In what would have been unthinkable a few years ago, the Svosve family in north-eastern Zimbabwe is ditching maize for indigenous grains in order to overcome persistent drought and food shortages.
This is despite the fact that maize is second only to water in importance in the average Zimbabwean household.
It is not only a staple and a status symbol for farmers, but also an important cash crop.
But low yields have forced the Svosves, who are subsistence farmers, to focus more on growing sorghum and millet – both of which were staples before Portuguese traders in the 1500s brought maize from the Americas, according to historians.
When I visited the Svosves at their homestead in Mduzi, a semi-arid area with grey-coloured stony soil, members of the family were crowded around a threshing machine spitting out buckets of grain.
Family head Lovemore Svosve said they would have plenty to eat, even though the rainy season was disastrous.
“We planted a sizeable maize crop as well as sorghum and millet. But we got nothing from the maize. It was scorched after there was no rain for three months. We harvested just the traditional grains,” he said.
One of his wives, Rose Karina, brought out a small black pot with a few maize cobs in it. That was all they harvested from 10kg of maize seed and more than 100kg of fertiliser.
In comparison, stacked on their veranda were many sacks of sorghum. They were able to get more than one tonne from five kilograms of seed and fertiliser.
“We aren’t planting maize again. I don’t know how anyone in this area can after the last season,” she said, shaking her head.
Her comment would raise the eyebrows of most Zimbabweans, but the need to once again grow traditional grains is highlighted by the fact that some four million people are in need of food aid and about 400,000 tonnes of maize will have to be imported this year.
Food scarcity is compounded by the fact that the economy is in a perilous state, with annual inflation rising to 191% in June, as Zimbabwe felt the effects of the cost-of-living crisis triggered by a series of global issues, including the war in Ukraine.
The price of maize and another staple, wheat, has gone up by more than 50% since the war started in January.
The prices for fertilizer raw materials have also tripled, causing a further problem as Zimbabwe is heavily reliant on fertilizer from Russia.
As a result of all this, farmers are being encouraged by the government and the UN’s Development Program (UNDP) to plant more traditional crops, as they require less fertiliser, are more drought-resistant and nutritious.
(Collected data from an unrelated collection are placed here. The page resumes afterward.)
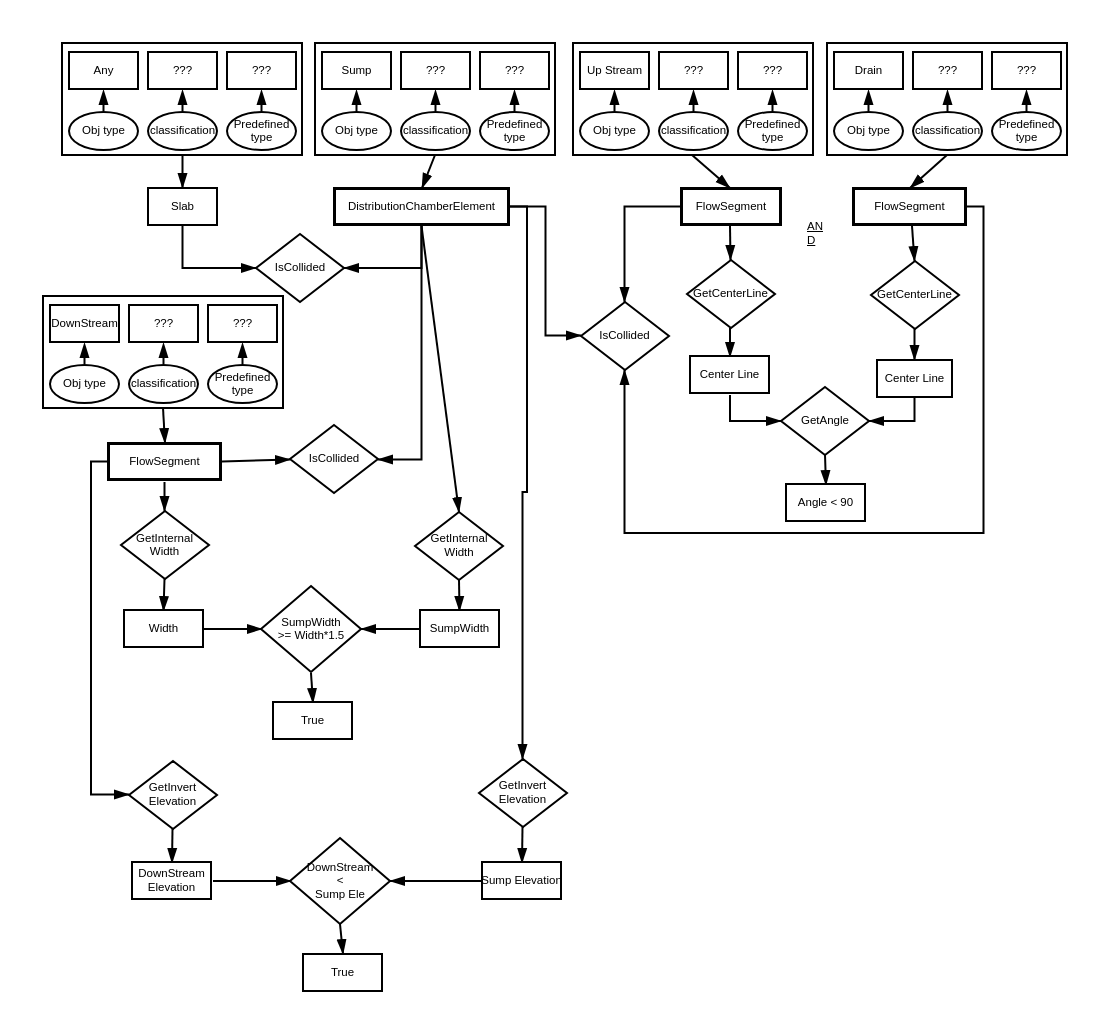
<!DOCTYPE html>
<html lang="en">
<head>
<meta charset="utf-8">
<title>Sump rule flowchart</title>
<style>
:root { --ink: #000; --paper: #fff; }
* { box-sizing: border-box; }
html, body { margin: 0; background: var(--paper); }
.flowchart {
  position: relative; width: 1110px; height: 1035px; overflow: hidden;
  background: var(--paper); color: var(--ink);
  font: 11.5px/13.5px "Liberation Sans", Arial, sans-serif; text-align: center;
}
svg { display: block; fill: none; stroke: var(--ink); stroke-width: 2; overflow: visible; }
.connectors { position: absolute; inset: 0; }
.arrowhead, .symbols .head { fill: var(--ink); stroke: none; }
.symbols { position: absolute; }

.filter {
  position: absolute; left: var(--x); top: var(--y); width: 242px; height: 114px;
  border: 2px solid var(--ink); padding: 7px 0 0 5px;
  display: grid; grid-template-columns: repeat(3, 71px); column-gap: 8px; align-content: start;
}
.pair { display: flex; flex-direction: column; }
.value, .property {
  display: flex; align-items: center; justify-content: center;
  border: 2px solid var(--ink); white-space: nowrap;
}
.value { height: 39px; }
.property { height: 40px; border-radius: 50%; }

.node {
  position: absolute; left: var(--x); top: var(--y); width: var(--w, 81px); height: 39px;
  display: flex; align-items: center; justify-content: center; white-space: nowrap;
}
.step { border: 2px solid var(--ink); background: var(--paper); }
.entity { border-width: 3px; }
.decision { width: 90px; height: 70px; }
.decision.large { width: 102px; height: 88px; }
.decision svg { position: absolute; inset: 0; width: 100%; height: 100%; fill: var(--paper); }
.decision span { position: relative; }
.operator { position: absolute; left: 807px; top: 220px; text-align: left; text-decoration: underline; }
</style>
</head>
<body>
<main class="flowchart">
  <svg class="symbols" width="0" height="0" aria-hidden="true">
    <defs>
      <marker id="arrow" markerUnits="userSpaceOnUse" markerWidth="16" markerHeight="12" refX="15" refY="6" orient="auto">
        <path class="arrowhead" d="M0 1L16 6L0 11Z"/>
      </marker>
      <g id="up">
        <path d="M35.5 21V12"/>
        <path class="head" d="M30.5 15L35.5 -1L40.5 15Z"/>
      </g>
      <polygon id="diamond" points="45,1 89,35 45,69 1,35"/>
      <polygon id="diamond-large" points="51,1 101,44 51,87 1,44"/>
    </defs>
  </svg>

  <svg class="connectors" width="1110" height="1035" aria-hidden="true">
    <g marker-end="url(#arrow)">
      <path d="M182.5 156V188"/>
      <path d="M435 155L422 188"/>
      <path d="M692 155L730 188"/>
      <path d="M947 155L910 188"/>
      <path d="M163 408L165 443"/>
      <path d="M182.5 226V268H256"/>
      <path d="M421.5 226V268H344"/>
      <path d="M421.5 226V459.5H378"/>
      <path d="M421.5 226L459 512"/>
      <path d="M510 206.5H545.5V335.5H581"/>
      <path d="M510 206.5H527V492H522.5V759"/>
      <path d="M680 206.5H624.5V302"/>
      <path d="M967 206.5H983.5V533H624.5V370"/>
      <path d="M730 226L730.5 260"/>
      <path d="M912 226L914.5 261"/>
      <path d="M730 328V357"/>
      <path d="M914.5 329V360"/>
      <path d="M730 395V421H781"/>
      <path d="M914.5 398V421H869"/>
      <path d="M825 455L826 485"/>
      <path d="M222 461.5L290 459.5"/>
      <path d="M107 461.5H91V794.5H129"/>
      <path d="M164.5 482V511"/>
      <path d="M164.5 579L163.5 611"/>
      <path d="M459 580L459.5 611"/>
      <path d="M204 629H262"/>
      <path d="M419 629H361"/>
      <path d="M311 673L313 703"/>
      <path d="M172.5 829L172 863"/>
      <path d="M522.5 827L522 863"/>
      <path d="M213 881H291"/>
      <path d="M481 881H390"/>
      <path d="M340 924L343 954"/>
    </g>
  </svg>

  <section class="filter" style="--x:61px;--y:42px">
    <div class="pair"><div class="value">Any</div><svg width="71" height="21"><use href="#up"/></svg><div class="property">Obj type</div></div>
    <div class="pair"><div class="value">???</div><svg width="71" height="21"><use href="#up"/></svg><div class="property">classification</div></div>
    <div class="pair"><div class="value">???</div><svg width="71" height="21"><use href="#up"/></svg><div class="property">Predefined<br>type</div></div>
  </section>
  <section class="filter" style="--x:314px;--y:42px">
    <div class="pair"><div class="value">Sump</div><svg width="71" height="21"><use href="#up"/></svg><div class="property">Obj type</div></div>
    <div class="pair"><div class="value">???</div><svg width="71" height="21"><use href="#up"/></svg><div class="property">classification</div></div>
    <div class="pair"><div class="value">???</div><svg width="71" height="21"><use href="#up"/></svg><div class="property">Predefined<br>type</div></div>
  </section>
  <section class="filter" style="--x:572px;--y:42px">
    <div class="pair"><div class="value">Up Stream</div><svg width="71" height="21"><use href="#up"/></svg><div class="property">Obj type</div></div>
    <div class="pair"><div class="value">???</div><svg width="71" height="21"><use href="#up"/></svg><div class="property">classification</div></div>
    <div class="pair"><div class="value">???</div><svg width="71" height="21"><use href="#up"/></svg><div class="property">Predefined<br>type</div></div>
  </section>
  <section class="filter" style="--x:826px;--y:42px">
    <div class="pair"><div class="value">Drain</div><svg width="71" height="21"><use href="#up"/></svg><div class="property">Obj type</div></div>
    <div class="pair"><div class="value">???</div><svg width="71" height="21"><use href="#up"/></svg><div class="property">classification</div></div>
    <div class="pair"><div class="value">???</div><svg width="71" height="21"><use href="#up"/></svg><div class="property">Predefined<br>type</div></div>
  </section>
  <section class="filter" style="--x:42px;--y:295px">
    <div class="pair"><div class="value">DownStream</div><svg width="71" height="21"><use href="#up"/></svg><div class="property">Obj type</div></div>
    <div class="pair"><div class="value">???</div><svg width="71" height="21"><use href="#up"/></svg><div class="property">classification</div></div>
    <div class="pair"><div class="value">???</div><svg width="71" height="21"><use href="#up"/></svg><div class="property">Predefined<br>type</div></div>
  </section>

  <div class="node step" style="--x:147px;--y:187px;--w:71px">Slab</div>
  <div class="node step entity" style="--x:333px;--y:187px;--w:177px">DistributionChamberElement</div>
  <div class="node step entity" style="--x:680px;--y:187px;--w:102px">FlowSegment</div>
  <div class="node step entity" style="--x:852px;--y:187px;--w:115px">FlowSegment</div>
  <div class="node step entity" style="--x:107px;--y:442px;--w:115px">FlowSegment</div>
  <div class="node step" style="--x:689px;--y:355px">Center Line</div>
  <div class="node step" style="--x:876px;--y:359px;--w:77px">Center Line</div>
  <div class="node step" style="--x:785px;--y:483px">Angle &lt; 90</div>
  <div class="node step" style="--x:123px;--y:609px">Width</div>
  <div class="node step" style="--x:419px;--y:609px">SumpWidth</div>
  <div class="node step" style="--x:272px;--y:701px">True</div>
  <div class="node step" style="--x:131px;--y:861px">DownStream<br>Elevation</div>
  <div class="node step" style="--x:481px;--y:861px">Sump Elevation</div>
  <div class="node step" style="--x:302px;--y:953px">True</div>

  <div class="node decision" style="--x:255px;--y:233px"><svg><use href="#diamond"/></svg><span>IsCollided</span></div>
  <div class="node decision" style="--x:289px;--y:424px"><svg><use href="#diamond"/></svg><span>IsCollided</span></div>
  <div class="node decision" style="--x:579.5px;--y:300.5px"><svg><use href="#diamond"/></svg><span>IsCollided</span></div>
  <div class="node decision" style="--x:685.5px;--y:258.5px"><svg><use href="#diamond"/></svg><span>GetCenterLine</span></div>
  <div class="node decision" style="--x:869.5px;--y:259.5px"><svg><use href="#diamond"/></svg><span>GetCenterLine</span></div>
  <div class="node decision" style="--x:780px;--y:386px"><svg><use href="#diamond"/></svg><span>GetAngle</span></div>
  <div class="node decision" style="--x:119.5px;--y:510px"><svg><use href="#diamond"/></svg><span>GetInternal<br>Width</span></div>
  <div class="node decision" style="--x:414px;--y:510.5px"><svg><use href="#diamond"/></svg><span>GetInternal<br>Width</span></div>
  <div class="node decision" style="--x:127.5px;--y:759.5px"><svg><use href="#diamond"/></svg><span>GetInvert<br>Elevation</span></div>
  <div class="node decision" style="--x:477.5px;--y:757.5px"><svg><use href="#diamond"/></svg><span>GetInvert<br>Elevation</span></div>
  <div class="node decision large" style="--x:260px;--y:585px"><svg><use href="#diamond-large"/></svg><span>SumpWidth<br>&gt;= Width*1.5</span></div>
  <div class="node decision large" style="--x:289px;--y:837px"><svg><use href="#diamond-large"/></svg><span>DownStream<br>&lt;<br>Sump Ele</span></div>

  <div class="operator">AN<br>D</div>
</main>
</body>
</html>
“I don’t have a crystal ball but if you look at what we know today in terms of climate impact, the war on Ukraine, the disrupted supply chains, and the need for a nation to be self-reliant, then that is the way to go,” said Mia Seppo, the UNDP’s Zimbabwe representative.
But there are numerous obstacles to overcome – including the fact that production of the traditional grains is still very low with few farmers taking it up. Only 377,000 metric tons were produced last year, compared to 2.7 million metric tons of maize.
To increase productivity, the UNDP is helping to roll-out threshing machines.
The Svosves say their machine – which they share with other families in their community – has made a huge difference, reducing the threshing time to less than an hour. It would have taken several months if it was done manually.
Seeing the Svosves as a model of success, Ms Seppo said traditional foods could make a big come-back in Zimbabwe, just as they have in other parts of the world.
“There has been a resurgence in the popularity of quinoa, the ancient superfood originating from South America. My hope is that Zimbabwe’s indigenous grains will also become fashionable again,” she said.